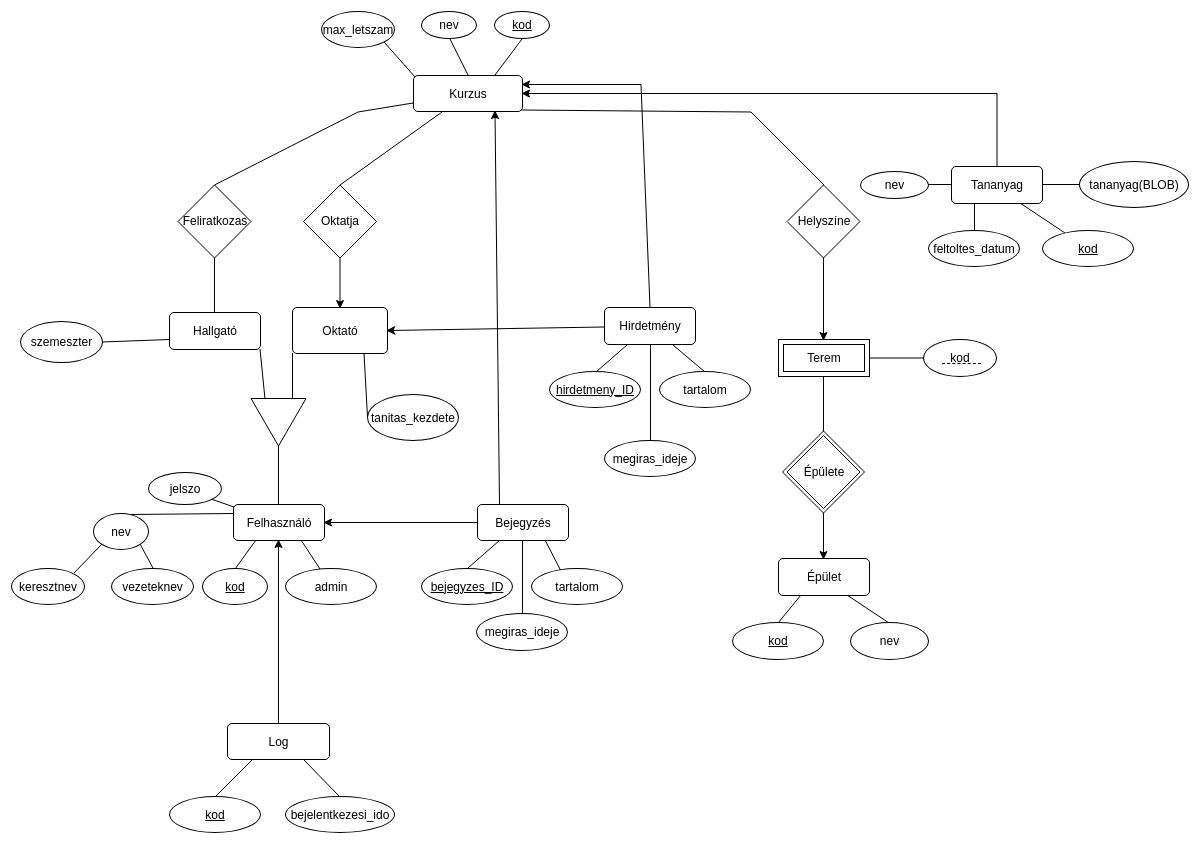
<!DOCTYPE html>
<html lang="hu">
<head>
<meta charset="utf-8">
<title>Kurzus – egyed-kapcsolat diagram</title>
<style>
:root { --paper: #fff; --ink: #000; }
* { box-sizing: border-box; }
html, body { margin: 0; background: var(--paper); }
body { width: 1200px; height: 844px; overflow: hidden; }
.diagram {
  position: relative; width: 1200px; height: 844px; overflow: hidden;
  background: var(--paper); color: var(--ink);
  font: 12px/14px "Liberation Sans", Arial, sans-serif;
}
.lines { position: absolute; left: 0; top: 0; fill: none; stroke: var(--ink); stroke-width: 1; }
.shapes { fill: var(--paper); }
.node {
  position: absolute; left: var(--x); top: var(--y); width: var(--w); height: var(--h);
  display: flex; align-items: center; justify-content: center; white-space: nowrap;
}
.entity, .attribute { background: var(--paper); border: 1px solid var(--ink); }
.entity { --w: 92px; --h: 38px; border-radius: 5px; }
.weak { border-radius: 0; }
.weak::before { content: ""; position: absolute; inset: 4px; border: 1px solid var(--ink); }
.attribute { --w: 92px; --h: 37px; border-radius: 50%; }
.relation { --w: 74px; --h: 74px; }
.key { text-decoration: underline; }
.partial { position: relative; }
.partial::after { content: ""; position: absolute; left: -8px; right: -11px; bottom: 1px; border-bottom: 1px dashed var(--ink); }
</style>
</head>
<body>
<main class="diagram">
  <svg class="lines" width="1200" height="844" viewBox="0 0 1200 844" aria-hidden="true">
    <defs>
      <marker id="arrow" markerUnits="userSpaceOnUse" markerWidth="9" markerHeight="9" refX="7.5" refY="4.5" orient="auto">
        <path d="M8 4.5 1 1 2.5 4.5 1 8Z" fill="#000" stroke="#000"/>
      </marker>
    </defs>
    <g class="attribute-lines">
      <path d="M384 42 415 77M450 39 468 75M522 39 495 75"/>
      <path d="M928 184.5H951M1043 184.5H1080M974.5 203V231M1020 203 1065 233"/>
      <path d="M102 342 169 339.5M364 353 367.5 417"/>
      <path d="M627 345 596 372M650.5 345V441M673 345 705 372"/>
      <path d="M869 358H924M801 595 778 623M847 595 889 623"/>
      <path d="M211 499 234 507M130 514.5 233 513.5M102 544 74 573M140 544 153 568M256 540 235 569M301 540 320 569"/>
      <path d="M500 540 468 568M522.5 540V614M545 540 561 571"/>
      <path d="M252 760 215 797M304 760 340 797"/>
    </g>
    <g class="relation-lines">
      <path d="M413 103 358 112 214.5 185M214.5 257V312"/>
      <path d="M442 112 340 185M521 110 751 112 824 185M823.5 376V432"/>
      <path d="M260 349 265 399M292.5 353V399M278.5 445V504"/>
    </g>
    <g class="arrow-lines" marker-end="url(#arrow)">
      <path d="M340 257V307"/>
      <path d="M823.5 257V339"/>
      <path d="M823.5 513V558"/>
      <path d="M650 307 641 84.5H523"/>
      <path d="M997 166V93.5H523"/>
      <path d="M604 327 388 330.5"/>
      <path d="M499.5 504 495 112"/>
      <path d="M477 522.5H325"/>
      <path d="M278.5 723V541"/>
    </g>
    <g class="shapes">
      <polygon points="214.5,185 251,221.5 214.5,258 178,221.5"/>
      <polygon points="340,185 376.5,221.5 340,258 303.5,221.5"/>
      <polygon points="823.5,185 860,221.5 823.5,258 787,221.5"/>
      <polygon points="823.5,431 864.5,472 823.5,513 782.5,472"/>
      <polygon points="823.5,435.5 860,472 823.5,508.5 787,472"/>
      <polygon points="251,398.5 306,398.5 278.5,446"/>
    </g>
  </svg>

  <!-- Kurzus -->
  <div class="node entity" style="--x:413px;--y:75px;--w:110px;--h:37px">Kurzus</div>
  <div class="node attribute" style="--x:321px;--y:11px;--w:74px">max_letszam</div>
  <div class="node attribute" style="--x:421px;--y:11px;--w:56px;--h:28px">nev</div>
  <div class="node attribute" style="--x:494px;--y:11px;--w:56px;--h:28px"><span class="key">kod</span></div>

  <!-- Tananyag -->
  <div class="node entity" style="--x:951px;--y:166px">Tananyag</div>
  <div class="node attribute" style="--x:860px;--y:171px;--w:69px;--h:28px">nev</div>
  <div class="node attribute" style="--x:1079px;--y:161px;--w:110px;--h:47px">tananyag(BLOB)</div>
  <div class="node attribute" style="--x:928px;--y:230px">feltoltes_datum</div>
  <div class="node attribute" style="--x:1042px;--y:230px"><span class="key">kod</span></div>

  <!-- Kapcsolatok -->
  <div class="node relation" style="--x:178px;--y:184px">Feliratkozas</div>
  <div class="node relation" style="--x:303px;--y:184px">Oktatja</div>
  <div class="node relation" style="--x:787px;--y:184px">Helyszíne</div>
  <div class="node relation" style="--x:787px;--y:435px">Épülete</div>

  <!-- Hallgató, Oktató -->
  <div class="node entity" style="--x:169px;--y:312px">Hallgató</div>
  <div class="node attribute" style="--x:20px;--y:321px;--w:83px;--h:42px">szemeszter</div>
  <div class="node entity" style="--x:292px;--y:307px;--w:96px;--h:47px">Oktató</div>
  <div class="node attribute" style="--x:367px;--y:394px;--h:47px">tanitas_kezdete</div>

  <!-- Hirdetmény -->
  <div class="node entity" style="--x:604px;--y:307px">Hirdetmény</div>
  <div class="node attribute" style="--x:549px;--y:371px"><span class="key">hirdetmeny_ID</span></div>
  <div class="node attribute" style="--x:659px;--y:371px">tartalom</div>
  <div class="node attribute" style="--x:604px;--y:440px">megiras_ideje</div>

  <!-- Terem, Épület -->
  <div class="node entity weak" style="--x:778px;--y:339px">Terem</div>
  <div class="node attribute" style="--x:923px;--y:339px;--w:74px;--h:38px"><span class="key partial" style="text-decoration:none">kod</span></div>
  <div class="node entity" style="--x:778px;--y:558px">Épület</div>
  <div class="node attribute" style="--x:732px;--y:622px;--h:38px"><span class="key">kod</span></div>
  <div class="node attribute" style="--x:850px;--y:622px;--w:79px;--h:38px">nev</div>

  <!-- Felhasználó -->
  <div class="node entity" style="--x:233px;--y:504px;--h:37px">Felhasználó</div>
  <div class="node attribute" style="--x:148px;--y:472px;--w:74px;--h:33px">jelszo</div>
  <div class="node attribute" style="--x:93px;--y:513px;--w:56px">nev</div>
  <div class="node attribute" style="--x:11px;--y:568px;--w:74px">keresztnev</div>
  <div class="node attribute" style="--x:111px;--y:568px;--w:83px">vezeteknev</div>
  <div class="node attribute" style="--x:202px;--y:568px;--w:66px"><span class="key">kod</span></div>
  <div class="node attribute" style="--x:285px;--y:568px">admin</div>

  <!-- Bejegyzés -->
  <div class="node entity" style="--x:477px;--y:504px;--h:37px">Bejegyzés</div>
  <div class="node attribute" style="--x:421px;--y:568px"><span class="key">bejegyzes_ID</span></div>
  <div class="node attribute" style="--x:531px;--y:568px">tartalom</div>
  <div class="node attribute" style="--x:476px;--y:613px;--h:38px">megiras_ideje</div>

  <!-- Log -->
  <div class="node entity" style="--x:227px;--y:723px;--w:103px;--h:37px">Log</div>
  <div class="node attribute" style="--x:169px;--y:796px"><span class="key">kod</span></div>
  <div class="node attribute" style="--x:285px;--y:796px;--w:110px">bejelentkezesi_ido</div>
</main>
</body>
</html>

...

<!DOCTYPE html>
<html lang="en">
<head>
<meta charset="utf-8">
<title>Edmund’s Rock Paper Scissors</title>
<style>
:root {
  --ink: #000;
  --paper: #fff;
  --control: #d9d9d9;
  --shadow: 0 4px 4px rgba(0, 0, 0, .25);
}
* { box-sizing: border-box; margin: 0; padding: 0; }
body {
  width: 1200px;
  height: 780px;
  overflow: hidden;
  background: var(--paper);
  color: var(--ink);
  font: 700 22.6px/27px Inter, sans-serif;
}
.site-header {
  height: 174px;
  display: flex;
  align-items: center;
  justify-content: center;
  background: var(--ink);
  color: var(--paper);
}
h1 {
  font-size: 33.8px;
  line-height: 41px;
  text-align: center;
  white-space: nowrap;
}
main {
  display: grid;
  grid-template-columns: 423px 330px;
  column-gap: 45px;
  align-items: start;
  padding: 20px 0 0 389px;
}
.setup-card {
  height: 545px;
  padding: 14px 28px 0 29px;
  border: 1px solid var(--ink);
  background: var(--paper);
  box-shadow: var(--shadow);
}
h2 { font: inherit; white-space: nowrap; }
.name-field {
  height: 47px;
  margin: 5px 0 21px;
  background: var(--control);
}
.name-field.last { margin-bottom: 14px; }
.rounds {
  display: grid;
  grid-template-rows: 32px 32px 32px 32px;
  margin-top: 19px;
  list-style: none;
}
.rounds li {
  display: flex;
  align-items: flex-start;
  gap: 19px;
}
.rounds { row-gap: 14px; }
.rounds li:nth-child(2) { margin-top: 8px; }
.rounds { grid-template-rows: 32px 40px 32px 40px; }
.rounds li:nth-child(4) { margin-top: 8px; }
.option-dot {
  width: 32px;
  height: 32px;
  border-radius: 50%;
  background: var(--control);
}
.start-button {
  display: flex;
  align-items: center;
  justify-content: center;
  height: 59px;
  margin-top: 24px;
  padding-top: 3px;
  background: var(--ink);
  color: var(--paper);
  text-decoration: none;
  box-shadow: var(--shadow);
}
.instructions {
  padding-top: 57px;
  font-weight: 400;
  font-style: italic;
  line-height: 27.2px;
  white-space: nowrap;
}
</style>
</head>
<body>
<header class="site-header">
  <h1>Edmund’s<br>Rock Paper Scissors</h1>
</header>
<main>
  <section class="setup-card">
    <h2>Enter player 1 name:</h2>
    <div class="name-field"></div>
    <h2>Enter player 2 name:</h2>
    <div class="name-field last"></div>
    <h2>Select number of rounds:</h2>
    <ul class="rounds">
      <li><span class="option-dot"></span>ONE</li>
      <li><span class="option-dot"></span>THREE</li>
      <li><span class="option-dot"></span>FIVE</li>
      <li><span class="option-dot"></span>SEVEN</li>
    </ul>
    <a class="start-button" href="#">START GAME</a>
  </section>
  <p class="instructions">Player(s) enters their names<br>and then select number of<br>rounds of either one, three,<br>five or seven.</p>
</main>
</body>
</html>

==

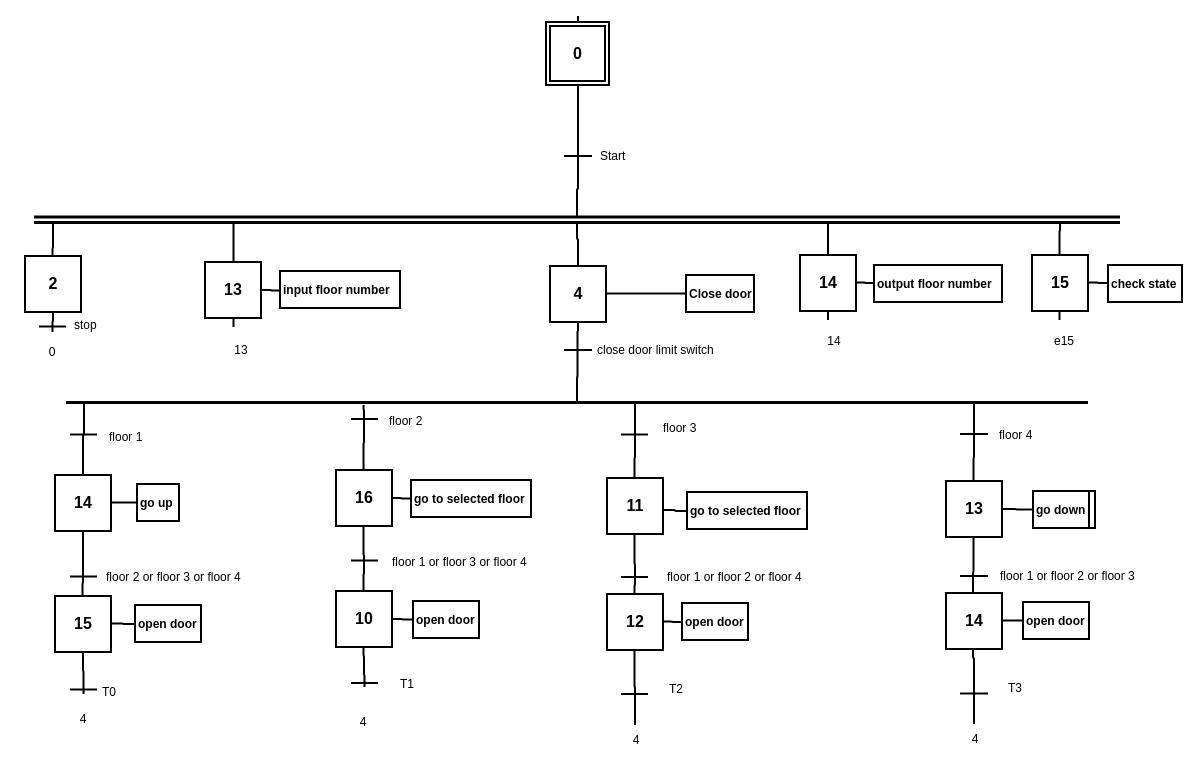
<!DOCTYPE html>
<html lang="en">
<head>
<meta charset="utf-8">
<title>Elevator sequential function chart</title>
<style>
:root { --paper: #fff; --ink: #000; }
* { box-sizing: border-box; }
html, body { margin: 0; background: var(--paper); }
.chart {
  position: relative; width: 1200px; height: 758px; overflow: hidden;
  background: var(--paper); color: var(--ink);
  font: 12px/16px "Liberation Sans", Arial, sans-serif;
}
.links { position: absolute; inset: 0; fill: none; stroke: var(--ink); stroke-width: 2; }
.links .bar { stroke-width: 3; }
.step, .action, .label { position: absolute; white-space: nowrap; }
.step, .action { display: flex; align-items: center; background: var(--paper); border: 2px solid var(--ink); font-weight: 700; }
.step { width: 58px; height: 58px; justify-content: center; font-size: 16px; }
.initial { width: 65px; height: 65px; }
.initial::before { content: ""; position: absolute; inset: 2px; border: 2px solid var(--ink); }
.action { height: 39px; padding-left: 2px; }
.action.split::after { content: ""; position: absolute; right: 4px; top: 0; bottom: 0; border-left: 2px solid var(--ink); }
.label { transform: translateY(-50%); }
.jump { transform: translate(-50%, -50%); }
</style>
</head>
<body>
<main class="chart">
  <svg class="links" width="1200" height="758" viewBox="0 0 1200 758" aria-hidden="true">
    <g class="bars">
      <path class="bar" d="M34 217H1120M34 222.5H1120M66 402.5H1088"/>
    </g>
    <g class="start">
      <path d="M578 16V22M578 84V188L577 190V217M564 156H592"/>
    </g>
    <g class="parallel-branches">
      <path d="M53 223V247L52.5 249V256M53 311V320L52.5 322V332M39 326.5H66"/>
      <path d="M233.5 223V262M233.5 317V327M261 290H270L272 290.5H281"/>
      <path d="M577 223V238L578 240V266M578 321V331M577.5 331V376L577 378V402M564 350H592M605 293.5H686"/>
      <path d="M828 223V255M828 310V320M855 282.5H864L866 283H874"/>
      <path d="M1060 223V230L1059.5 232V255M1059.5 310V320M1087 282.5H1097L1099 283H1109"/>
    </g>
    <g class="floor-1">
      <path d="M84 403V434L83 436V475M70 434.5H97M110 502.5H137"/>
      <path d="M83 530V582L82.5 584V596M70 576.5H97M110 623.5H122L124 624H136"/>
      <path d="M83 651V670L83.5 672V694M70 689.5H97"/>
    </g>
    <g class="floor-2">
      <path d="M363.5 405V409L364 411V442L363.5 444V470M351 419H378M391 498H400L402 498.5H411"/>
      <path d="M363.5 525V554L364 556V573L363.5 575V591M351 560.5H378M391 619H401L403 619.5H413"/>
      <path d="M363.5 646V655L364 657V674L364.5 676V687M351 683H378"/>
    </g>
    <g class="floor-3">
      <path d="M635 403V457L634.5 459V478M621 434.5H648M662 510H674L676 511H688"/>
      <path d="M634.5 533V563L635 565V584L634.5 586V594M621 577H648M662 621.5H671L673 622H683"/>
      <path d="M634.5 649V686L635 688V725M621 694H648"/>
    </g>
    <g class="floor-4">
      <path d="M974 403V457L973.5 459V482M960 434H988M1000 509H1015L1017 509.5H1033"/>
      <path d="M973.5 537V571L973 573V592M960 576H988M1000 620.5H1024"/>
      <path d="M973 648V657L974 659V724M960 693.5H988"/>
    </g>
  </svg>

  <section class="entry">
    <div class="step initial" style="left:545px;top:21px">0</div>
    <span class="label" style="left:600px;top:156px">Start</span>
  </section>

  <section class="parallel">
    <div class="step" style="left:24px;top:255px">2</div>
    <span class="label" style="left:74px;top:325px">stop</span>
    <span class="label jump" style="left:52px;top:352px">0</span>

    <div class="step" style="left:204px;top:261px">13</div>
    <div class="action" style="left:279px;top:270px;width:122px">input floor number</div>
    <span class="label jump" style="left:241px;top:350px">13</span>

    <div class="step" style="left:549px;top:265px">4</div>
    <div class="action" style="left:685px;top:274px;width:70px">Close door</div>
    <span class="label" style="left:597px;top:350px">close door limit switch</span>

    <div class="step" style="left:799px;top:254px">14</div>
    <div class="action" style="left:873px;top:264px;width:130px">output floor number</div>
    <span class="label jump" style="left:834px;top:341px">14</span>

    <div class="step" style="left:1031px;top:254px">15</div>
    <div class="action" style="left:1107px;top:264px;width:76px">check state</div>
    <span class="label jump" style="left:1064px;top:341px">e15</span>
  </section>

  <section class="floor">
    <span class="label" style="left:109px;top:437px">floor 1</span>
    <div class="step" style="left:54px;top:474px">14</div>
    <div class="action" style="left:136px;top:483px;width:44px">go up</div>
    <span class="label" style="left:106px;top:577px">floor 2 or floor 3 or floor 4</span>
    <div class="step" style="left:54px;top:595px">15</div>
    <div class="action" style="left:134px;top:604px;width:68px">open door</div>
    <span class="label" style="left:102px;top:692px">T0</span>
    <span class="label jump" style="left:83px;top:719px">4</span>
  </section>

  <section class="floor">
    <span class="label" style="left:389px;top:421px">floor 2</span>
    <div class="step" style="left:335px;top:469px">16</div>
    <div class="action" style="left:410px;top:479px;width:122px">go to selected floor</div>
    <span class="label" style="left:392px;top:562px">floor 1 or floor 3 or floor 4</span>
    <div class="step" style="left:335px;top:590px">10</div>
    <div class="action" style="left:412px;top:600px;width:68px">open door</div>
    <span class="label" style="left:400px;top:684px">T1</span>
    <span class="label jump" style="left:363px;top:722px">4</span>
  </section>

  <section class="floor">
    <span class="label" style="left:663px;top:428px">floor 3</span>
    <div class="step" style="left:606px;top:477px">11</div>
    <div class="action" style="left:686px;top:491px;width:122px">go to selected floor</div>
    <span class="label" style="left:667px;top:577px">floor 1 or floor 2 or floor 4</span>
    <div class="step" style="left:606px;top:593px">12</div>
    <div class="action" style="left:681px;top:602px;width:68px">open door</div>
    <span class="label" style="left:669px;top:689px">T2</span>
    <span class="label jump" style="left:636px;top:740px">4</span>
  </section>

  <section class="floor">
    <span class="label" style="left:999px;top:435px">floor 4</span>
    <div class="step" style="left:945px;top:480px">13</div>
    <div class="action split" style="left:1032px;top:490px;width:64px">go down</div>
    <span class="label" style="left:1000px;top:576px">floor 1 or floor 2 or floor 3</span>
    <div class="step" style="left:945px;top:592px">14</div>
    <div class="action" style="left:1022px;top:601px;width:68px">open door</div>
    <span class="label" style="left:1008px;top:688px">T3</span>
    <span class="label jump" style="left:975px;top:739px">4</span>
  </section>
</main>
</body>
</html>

▶ [Prompt]: Search the entries above for the string "field". Copy each line in which it appears.

▶ [Reply]:
.name-field {
.name-field.last { margin-bottom: 14px; }
    <div class="name-field"></div>
    <div class="name-field last"></div>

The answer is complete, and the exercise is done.